A New York City family is scattered around their apartment, cooking, working on the computer, talking on the phone and watching TV in this Caldecott honor book. It is a hot summer night, and suddenly the whole world goes black. It’s a blackout! The family finds their way together in the darkened house and make their way to the rooftop where they see other families, all over the city, enjoying their time together. They see more stars in the sky then they ever thought possible. It’s a simple and beautiful book, full of bright, warm, comic book-style illustrations that go from black and white to color and back to black and white again. Blackout is also the kind of picture book that manages to speak to both children and their grownups without being heavy-handed.
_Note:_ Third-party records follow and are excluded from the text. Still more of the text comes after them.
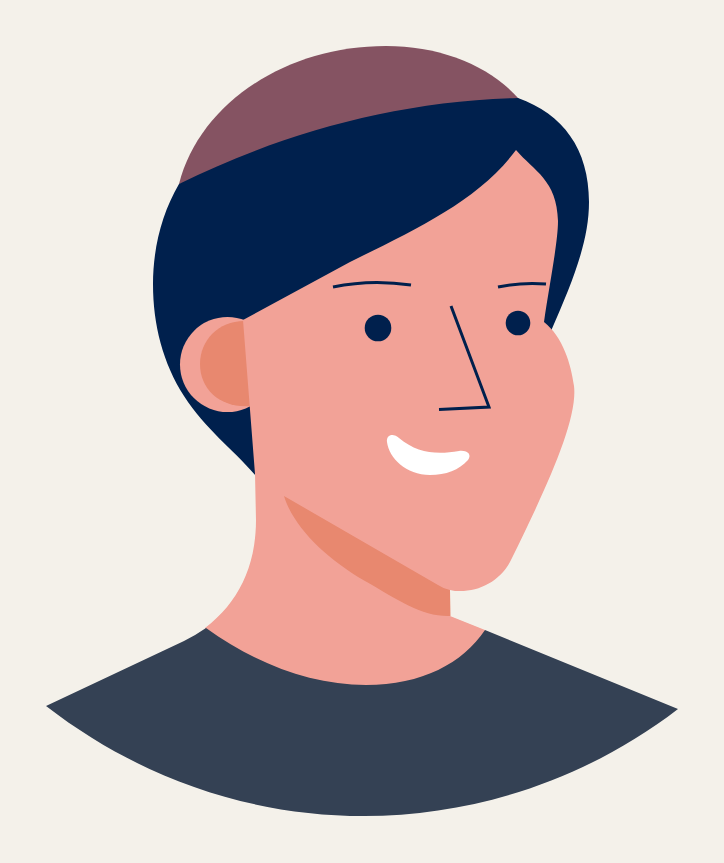
<!DOCTYPE html>
<html lang="en">
<head>
<meta charset="utf-8">
<title>Portrait with cap</title>
<style>
:root {
  --paper: #f4f1ea;
  --skin: #f2a297;
  --shade: #e8886f;
  --navy: #00204d;
  --cap: #855362;
  --shirt: #344154;
  --white: #fff;
}
html, body { margin: 0; background: var(--paper); overflow: hidden; }
.portrait { display: block; width: 724px; height: 863px; }
.paper { fill: var(--paper); }
.skin { fill: var(--skin); }
.shade { fill: var(--shade); }
.hair, .eyes { fill: var(--navy); }
.cap { fill: var(--cap); }
.shirt { fill: var(--shirt); }
.smile { fill: var(--white); }
.lines { fill: none; stroke: var(--navy); stroke-width: 3; }
</style>
</head>
<body>
<svg class="portrait" viewBox="0 0 724 863" role="img" aria-label="Smiling person in a cap, turned to the right">
  <rect class="paper" width="724" height="863"/>
  <path class="cap" d="M179 184C199 105 284 46 386 46C441 46 490 66 519 99L400 160Z"/>
  <path class="hair" d="M179 184C280 134 395 101 518 98C563 114 589 149 589 202C589 242 572 283 551 331L500 300L300 400L256 476C231 447 206 430 184 396C163 363 153 325 153 284C153 248 162 213 179 184Z"/>
  <circle class="skin" cx="227.500" cy="364.500" r="47.500"/>
  <path class="shade" d="M246 321C219 320 200 340 200 364C200 390 221 409 252 406Z"/>
  <path class="skin" d="M243 320L350 262C416 229 478 201 516 150C534 171 557 180 558 221C558 242 550 281 544 322C563 337 571 364 574 386C578 419 548 485 511 560C501 580 481 591 460 591C457 591 453 591 450 590L450 616L485 630L470 700H240L205 628C238 603 256 567 256 520L255 474Z"/>
  <path class="shade" d="M284 496L438 585Q444 589 450 590L450.500 616C422 617 400 601 365 581C325 558 293 526 284 496Z"/>
  <path class="shirt" d="M46 706L184 641Q196 635 206 628C256 664 311 685 366 685C422 685 463 663 485 630L678 709C588 778 478 816 364 816C247 816 138 777 46 706Z"/>
  <g class="eyes">
    <circle cx="378" cy="328" r="13.300"/>
    <circle cx="518" cy="323" r="12.300"/>
  </g>
  <g class="lines">
    <path d="M333 287Q371 279 411 285"/>
    <path d="M498 287Q522 282 546 284"/>
    <path d="M451 306L489 407L439 409.500"/>
  </g>
  <path class="smile" d="M387 442C386 434 394 433 399 438C417 453 436 455 459 451C468 450 472 455 468 460C459 470 446 475 430 475C406 475 389 458 387 442Z"/>
</svg>
</body>
</html>
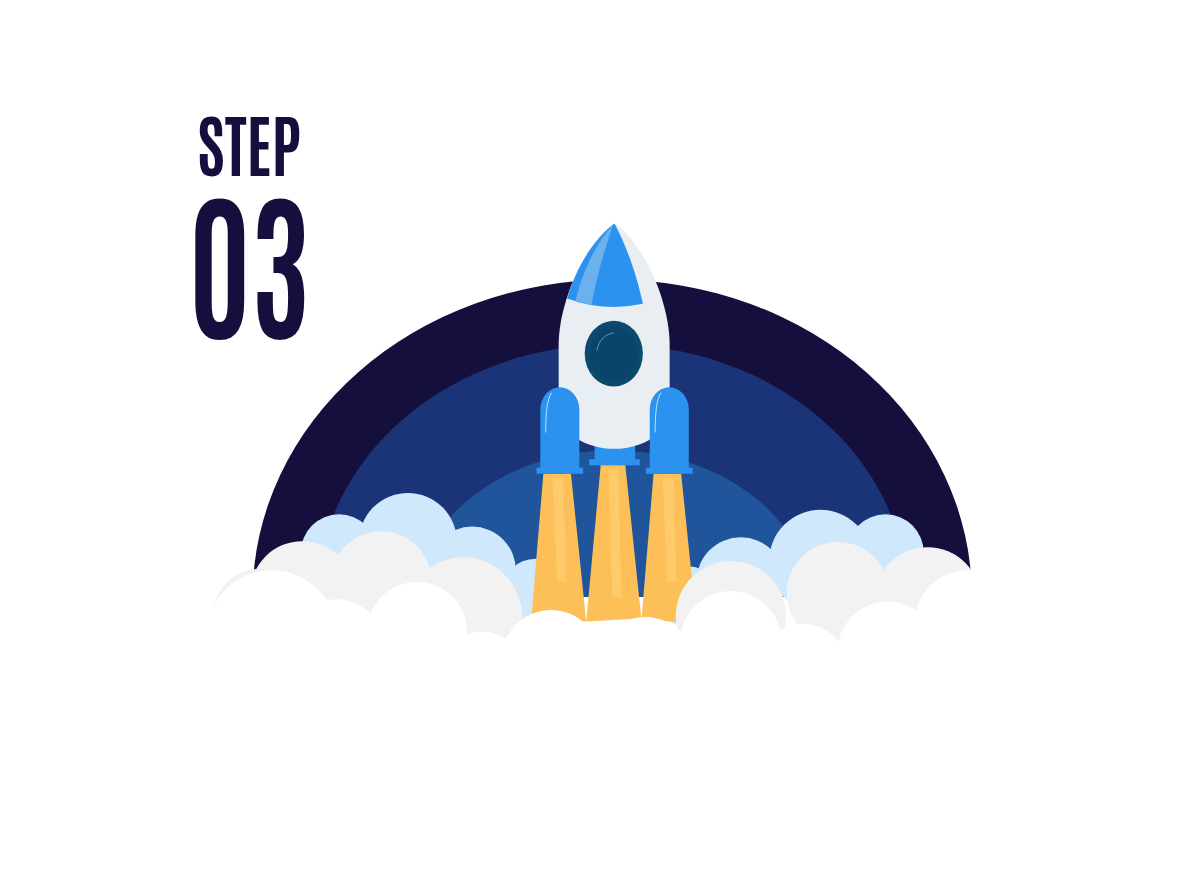
<!DOCTYPE html>
<html lang="en">
<head>
<meta charset="utf-8">
<title>Step 03 – Launch</title>
<link rel="stylesheet" href="https://fonts.googleapis.com/css2?family=Antonio:wght@700&display=swap">
<style>
:root{
  --ink:#140f3d;
  --arch-outer:#140f3d;
  --arch-mid:#1b3477;
  --arch-inner:#20549b;
  --cloud-blue:#cfe8fb;
  --cloud-grey:#f2f2f2;
  --cloud-white:#ffffff;
  --hull:#e9eef2;
  --rocket-blue:#2b93ef;
  --rocket-light:#6db0ee;
  --window-rim:#0b4a6e;
  --window-glass:#0a4468;
  --flame:#fdbf58;
  --flame-core:#fecb6a;
}
html,body{margin:0;padding:0;width:1200px;height:894px;overflow:hidden;background:#fff}
.canvas{display:block;width:1200px;height:894px}
.step-label{font-family:'Antonio',sans-serif;font-weight:700;fill:var(--ink)}
</style>
</head>
<body>
<svg class="canvas" viewBox="0 0 1568 1168" preserveAspectRatio="none" role="img" aria-label="Step 03: a rocket launching from clouds in front of a night arch">
  <defs>
    <g id="booster">
      <path d="M706 612V535a25.5 29 0 0 1 51 0V612Z" fill="var(--rocket-blue)"/>
      <path d="M713 565c0-25 2-45 8-52" fill="none" stroke="#cfe8fb" stroke-width="1.2"/>
      <rect x="701" y="611" width="61" height="8" fill="var(--rocket-blue)"/>
    </g>
    <g id="flame">
      <polygon points="710,619 746,619 766,812 694,812" fill="var(--flame)"/>
      <polygon points="722,625 736,625 740,760 728,760" fill="var(--flame-core)"/>
    </g>
  </defs>

  <g class="step-label">
    <text x="258" y="230" font-size="90" textLength="135" lengthAdjust="spacingAndGlyphs">STEP</text>
    <text x="247" y="441" font-size="210" textLength="158" lengthAdjust="spacingAndGlyphs">03</text>
  </g>

  <g class="night-arch">
    <path d="M330 780A470 415 0 0 1 1270 780Z" fill="var(--arch-outer)"/>
    <path d="M415 780A385 330 0 0 1 1185 780Z" fill="var(--arch-mid)"/>
    <path d="M540 780A262 210 0 0 1 1062 780Z" fill="var(--arch-inner)"/>
  </g>

  <g class="clouds-back" fill="var(--cloud-blue)">
    <circle cx="443" cy="722" r="50"/>
    <circle cx="533" cy="708" r="64"/>
    <circle cx="617" cy="745" r="57"/>
    <circle cx="700" cy="775" r="45"/>
    <circle cx="900" cy="780" r="40"/>
    <circle cx="968" cy="760" r="58"/>
    <circle cx="1072" cy="733" r="67"/>
    <circle cx="1157" cy="722" r="50"/>
  </g>

  <g class="exhaust">
    <use href="#flame"/>
    <polygon points="785,607 817,607 838,808 766,812" fill="var(--flame)"/>
    <polygon points="795,612 808,612 812,780 800,780" fill="var(--flame-core)"/>
    <use href="#flame" transform="translate(144 0)"/>
  </g>

  <g class="rocket">
    <rect x="777" y="578" width="53" height="24" fill="var(--rocket-blue)"/>
    <rect x="770" y="600" width="66" height="8" fill="var(--rocket-blue)"/>
    <path d="M803 292C760 322 730 400 730 450V530C730 605 875 605 875 530V450C875 400 846 322 803 292Z" fill="var(--hull)"/>
    <path d="M803 292C775 312 752 352 741 390Q790 408 840 397C830 350 815 315 803 292Z" fill="var(--rocket-blue)"/>
    <path d="M801 294C776 320 760 360 752 393L773 398C780 360 790 326 801 294Z" fill="var(--rocket-light)"/>
    <ellipse cx="802" cy="462" rx="38" ry="43" fill="var(--window-rim)"/>
    <ellipse cx="802" cy="463" rx="31" ry="36" fill="var(--window-glass)"/>
    <path d="M780 458c2-14 12-22 22-23" fill="none" stroke="#6db0ee" stroke-width="1"/>
    <use href="#booster"/>
    <use href="#booster" transform="translate(143 0)"/>
  </g>

  <g class="clouds-mid" fill="var(--cloud-grey)">
    <circle cx="340" cy="805" r="62"/>
    <circle cx="395" cy="775" r="68"/>
    <circle cx="498" cy="760" r="66"/>
    <circle cx="605" cy="805" r="77"/>
    <circle cx="955" cy="805" r="72"/>
    <circle cx="1095" cy="775" r="67"/>
    <circle cx="1212" cy="785" r="70"/>
  </g>

  <g class="clouds-front" fill="var(--cloud-white)">
    <circle cx="355" cy="830" r="85"/>
    <circle cx="440" cy="845" r="62"/>
    <circle cx="545" cy="825" r="65"/>
    <circle cx="630" cy="880" r="55"/>
    <circle cx="720" cy="862" r="65"/>
    <circle cx="843" cy="872" r="66"/>
    <circle cx="955" cy="838" r="66"/>
    <circle cx="1050" cy="872" r="57"/>
    <circle cx="1160" cy="852" r="66"/>
    <circle cx="1265" cy="815" r="70"/>
    <rect x="280" y="870" width="1060" height="310"/>
  </g>
</svg>
</body>
</html>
I had a really hard time choosing between Captain Cat and A House in the Woods, so I choose both! Like All the World, Inga Moore’s books come in a large, beautiful format, inviting the reader to spend copious amounts of time reveling in the lovely, muted illustrations. Her delicate cross hatching and careful shading evoke her characters and settings, particularly the forest. In Captain Cat, we meet a sea captain who is so in love with his pet cats, that he trades all of his valuables for more cats. Laughed out of the main sea port, he finds himself in strange waters, with his cats for company and stumbles upon an island with a little girl-queen whose home is overrun with rats. Wonderfully expressive cat faces highlight the quirky artwork and characters that populate this fairy-tale like story, which does include a few surprises, such as a picture featuring a row of rat corpses, lined up by the proud cats. While this part may jar a few unsuspecting readers or their parents, it falls neatly within the realm of a fairy tale world, which I think Inga Moore is going for with this whimsical book. Somewhat more traditional, and with a more succinct story, A House in the Woods introduces us to two pigs, a bear and a moose who decide to build a house in which they can all live happily together. They hire the most logical, hardworking animals to do the job: beavers. After working out the payment (the beavers wish to be paid in peanut butter sandwiches), the house goes up fast and we are regaled with hilarious and beautiful illustrations of a moose, pig and bear sitting around the fire like old friends. Inga Moore manages to draw realistic, animal characters with charmingly human characteristics—the moose stands upright with his hands on his hips, the beavers carry clipboards and drive a work truck. Inga Moore’s books make perfect gifts for birthday parties or holidays for the 2-5 year old set.
Enjoy this book, but know that you will weep. Homer is an old dog. Old, but happy. The wonderful Elisha Cooper illustrates a day as experienced by Homer, an aging yellow lab who lives in a house by the sea. Homer is approached by everyone in the family, grownups, kids, other dogs. He is too tired to join them in their activities, but he is content to sit on the porch, feeling the cool breeze in his fur, watching his family come and go. A lovely, understated perspective on getting old, this book treats us to the comforting rhythms of everyday life. It will delight young and grown dog lovers alike, but holds extra weight, I think, with those of us old enough to grasp the bittersweet reality of time passing. Makes me tear up every time.